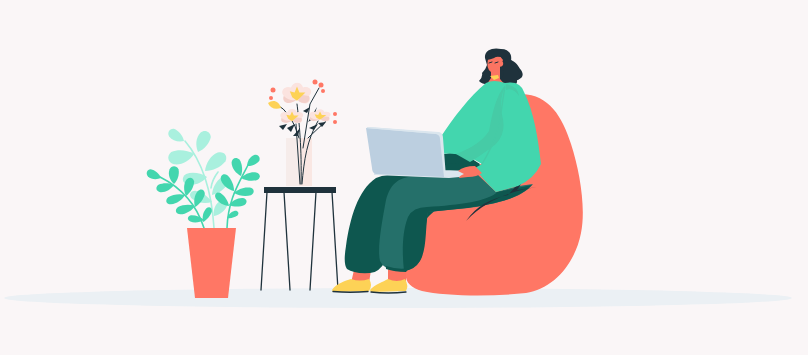
<!DOCTYPE html>
<html lang="en">
<head>
<meta charset="utf-8">
<title>Working from a beanbag</title>
<style>
:root {
  --paper: #faf6f7;
  --floor: #ebf0f4;
  --coral: #ff7765;
  --skin: #fb7462;
  --mint: #43d6ae;
  --mint-shade: #46cba6;
  --mint-pale: #a9f0de;
  --pine: #0e574f;
  --teal: #25706a;
  --ink: #1f323c;
  --yellow: #fdd256;
  --petal: #fbe3df;
  --petal-shade: #f3d0ca;
  --glass: #f6ecea;
  --screen: #bccfe0;
  --metal: #dbe6ee;
}
html, body { margin: 0; background: var(--paper); overflow: hidden; }
svg { display: block; width: 808px; height: 355px; }
.floor { fill: var(--floor); }
.coral { fill: var(--coral); }
.skin { fill: var(--skin); }
.mint { fill: var(--mint); }
.mint-shade { fill: var(--mint-shade); }
.pine { fill: var(--pine); }
.teal { fill: var(--teal); }
.ink { fill: var(--ink); }
.yellow { fill: var(--yellow); }
.petal { fill: var(--petal); }
.petal-shade { fill: var(--petal-shade); }
.glass { fill: var(--glass); }
.screen { fill: var(--screen); }
.metal { fill: var(--metal); }
.line { fill: none; stroke: var(--ink); stroke-width: 1.3; stroke-linecap: round; }
.fine { stroke-width: 1; }
.leaves-front { fill: var(--mint); stroke: var(--mint); }
.leaves-back { fill: var(--mint-pale); stroke: var(--mint-pale); }
.stem { fill: none; stroke-width: 1.6; stroke-linecap: round; }
</style>
</head>
<body>
<svg viewBox="0 0 808 355" role="img" aria-label="Woman with a laptop on a beanbag, beside a table with flowers and a potted plant">
  <defs>
    <path id="leaf" stroke="none" d="M0 0C-4 -4 -6 -10 -4 -15C-2 -19 3 -19 5 -15C6 -10 4 -4 0 0Z"/>
    <g id="blossom">
      <path class="petal" d="M0 3C-7 8 -13 5 -11 0C-15 -5 -9 -9 -5 -7C-3 -13 4 -12 5 -7C11 -9 14 -3 10 0C13 6 6 9 0 3Z"/>
      <path class="petal-shade" d="M-11 0C-7 4 -3 4 0 3C-6 8 -13 6 -11 0ZM3 -1L10 0C12 5 6 8 1 4Z"/>
      <path class="yellow" d="M-6 -4L-2 -3L0 -8L2 -3L7 -3L3 1L0 4L-4 1Z"/>
    </g>
  </defs>

  <ellipse class="floor" cx="398" cy="298" rx="394" ry="10"/>

  <g id="potted-plant">
    <g class="leaves-back">
      <path class="stem" d="M185 141C196 154 211 179 214 228M218 172Q212 180 211 188"/>
      <use href="#leaf" transform="translate(184 141) rotate(-58)"/>
      <use href="#leaf" transform="translate(198 152) rotate(22) scale(1.25)"/>
      <use href="#leaf" transform="translate(194 154) rotate(-103) scale(1.4 1.45)"/>
      <use href="#leaf" transform="translate(205 171) rotate(48) scale(1.3 1.45)"/>
      <use href="#leaf" transform="translate(207 177) rotate(-98) scale(1.2 1.35)"/>
      <use href="#leaf" transform="translate(212 195) rotate(40) scale(1 1.3)"/>
      <use href="#leaf" transform="translate(212 202) rotate(-70) scale(1 1.3)"/>
      <use href="#leaf" transform="translate(214 216) rotate(35)"/>
    </g>
    <g class="leaves-front">
      <path class="stem" d="M160 177C180 187 196 203 204 228M248 165C238 185 228 200 227 228"/>
      <use href="#leaf" transform="translate(161 178) rotate(-68) scale(.85)"/>
      <use href="#leaf" transform="translate(174 184) rotate(-2) scale(1 .98)"/>
      <use href="#leaf" transform="translate(174 185) rotate(-105) scale(.85 1)"/>
      <use href="#leaf" transform="translate(186 196) rotate(14) scale(.9 1.05)"/>
      <use href="#leaf" transform="translate(185 195) rotate(-112) scale(.85 1.1)"/>
      <use href="#leaf" transform="translate(195 207) rotate(22) scale(.85 1.05)"/>
      <use href="#leaf" transform="translate(195 206) rotate(-108) scale(.85 1.1)"/>
      <use href="#leaf" transform="translate(203 222) rotate(25) scale(.7 .9)"/>
      <use href="#leaf" transform="translate(204 220) rotate(-85) scale(.7 .9)"/>
      <use href="#leaf" transform="translate(247 166) rotate(48) scale(.85)"/>
      <use href="#leaf" transform="translate(241 176) rotate(-22) scale(.95 1.05)"/>
      <use href="#leaf" transform="translate(241 178) rotate(82) scale(.85 1.05)"/>
      <use href="#leaf" transform="translate(234 191) rotate(-38) scale(.9 1.1)"/>
      <use href="#leaf" transform="translate(234 193) rotate(83) scale(.85 1.1)"/>
      <use href="#leaf" transform="translate(229 206) rotate(-48) scale(.8 1)"/>
      <use href="#leaf" transform="translate(229 205) rotate(75) scale(.8 1)"/>
      <use href="#leaf" transform="translate(227 218) rotate(60) scale(.6 .7)"/>
    </g>
    <polygon class="coral" points="187,228 236,228 228,298 195,298"/>
  </g>

  <g id="side-table">
    <path class="line" d="M267 192L261 290M284 192L290 290M316 192L310 290M332 192L338 290"/>
    <rect class="ink" x="264" y="187" width="72" height="6"/>
  </g>

  <g id="flower-vase">
    <rect class="glass" x="286" y="138" width="26" height="48"/>
    <rect class="petal" x="299" y="138" width="13" height="48" opacity=".55"/>
    <path class="line fine" d="M300 184L296 124M301 184C302 150 299 120 297 104M302 184C304 160 307 140 318 121M303 148L310 104L319 88M299 138Q292 112 276 104M308 138L327 120"/>
    <path class="ink" d="M287 128L295 124L291 132ZM279 126L287 124L283 130ZM309 128L318 124L314 130ZM308 122L317 107L313 119ZM303 111L310 107L307 113ZM318 123L326 122L322 127ZM293 136L300 128L298 136Z"/>
    <use href="#blossom" transform="translate(297 96) scale(1.2)"/>
    <use href="#blossom" transform="translate(292 118) scale(.95 .8)"/>
    <use href="#blossom" transform="translate(320 117) scale(.9 .7)"/>
    <path class="yellow" d="M268 103C273 99 279 101 281 108C275 110 270 108 268 103Z"/>
    <g class="coral">
      <circle cx="273" cy="90" r="2.5"/><circle cx="271" cy="98" r="2"/>
      <circle cx="315" cy="82" r="2.5"/><circle cx="321" cy="85" r="2.5"/><circle cx="323" cy="91" r="2"/>
      <circle cx="335" cy="114" r="2"/><circle cx="335" cy="122" r="2"/>
    </g>
  </g>

  <g id="beanbag">
    <path class="coral" d="M522 94C549 95 562 116 571 144C580 172 586 208 581 233C575 264 553 289 526 293C490 297 444 296 422 291C408 287 403 279 407 267L424 205L500 150Z"/>
  </g>

  <g id="woman">
    <g id="feet">
      <path class="skin" d="M354 270L371 270L369 283L351 283ZM388 268L406 268L406 282L388 282Z"/>
      <path class="yellow" d="M332 290C337 283 345 281 351 279Q360 282 369 279Q373 285 369 291L333 292ZM370 290C375 284 383 282 388 279Q397 283 405 279Q409 286 406 291L371 292Z"/>
      <path class="line" d="M333 291.500Q350 293 368 291.500M371 292Q388 294 406 292"/>
    </g>
    <g id="trousers">
      <path class="pine" d="M444 154Q460 150 482 166L470 179L430 215L386 260Q379 273 370 273Q354 274 347 269Q343 264 346 246C350 218 358 190 376 178Q390 172 420 174L441 174Z"/>
      <path class="teal" d="M386 200C390 186 396 177 416 176L478 175L496 192L519 186L533 184C522 198 498 203 476 207L428 212C424 231 426 255 417 265Q410 272 398 271Q384 270 380 261C377 248 382 222 386 200Z"/>
      <path class="pine" d="M532 185C518 200 492 204 468 208L428 212C425 230 427 249 420 261Q414 270 404 271C402 253 402 232 408 217Q413 207 427 207C459 205 489 201 497 192ZM443 155Q459 149 480 164L473 169Q455 160 442 166Z"/>
      <path class="pine" d="M386 266Q398 270 409 268L406 272Q395 272 386 269Z"/>
    </g>
    <path class="ink" d="M537 187C512 191 487 199 466 221C477 205 491 199 508 195L525 176Q521 185 517 190Z"/>

    <g id="head">
      <path class="ink" d="M485 58C484 50 493 47 501 49C510 49 512 56 511 60C518 63 518 67 521 70C525 76 521 79 517 80C518 86 511 87 506 85L490 84Q483 85 479 81Q483 77 482 73Q486 69 487 65Z"/>
      <path class="skin" d="M488 59Q494 56 501 57Q505 58 503 64L500 66L500 79L506 86L485 87L491 78L491 72Q486 69 488 59Z"/>
      <path class="ink" d="M487 60Q494 59 499 55L503 60L500 68Q507 71 501 79L511 84L519 79Q521 70 512 66Q512 51 498 50Q487 51 487 60Z"/>
      <path class="skin" d="M500 62Q504 60 503 65Q501 68 499 66Z"/>
      <path class="line fine" d="M489 63L492 62M495 63L498 62"/>
      <path class="yellow" d="M490 76L498 75L499 78L494 80Z"/>
    </g>

    <g id="sweater">
      <path class="mint" d="M486 83Q493 79 505 83Q520 80 524 92C534 112 538 138 541 164Q534 179 518 186L496 192Q484 181 475 168L482 164Q463 151 441 154L440 138C454 117 469 97 486 83Z"/>
      <path class="mint-shade" d="M506 84Q499 98 502 115Q507 132 496 144Q479 157 470 162L456 154Q480 145 489 131C492 115 495 97 506 84ZM506 84Q518 86 519 96Q513 87 506 90Z"/>
      <path class="line" style="stroke: var(--mint-shade)" d="M505 87C500 111 503 130 482 164"/>
    </g>

    <g id="laptop">
      <path class="metal" d="M374 173L443 176L443 170L470 171L470 176L449 178L374 175ZM367 127L370 127L441 133L445 177L440 177L435 137L367 130Z"/>
      <path class="screen" d="M366 128L437 134Q441 135 441 139L445 177L376 174Q372 173 372 168Z"/>
      <path class="metal" d="M366 128L369 127L439 132Q443 133 443 138L446 177L444 177L440 139Q440 135 436 134Z"/>
    </g>
    <path id="hand" class="skin" d="M458 171Q464 166 475 166L482 173Q477 177 468 177L459 178Q459 176 464 174Z"/>
  </g>
</svg>
</body>
</html>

────────────────────────────────────────

- [EXERCISE BRIEF]: Only the count, nothing else: how many lines of the records hold the word "paper"?

- [FINAL ANSWER]: 2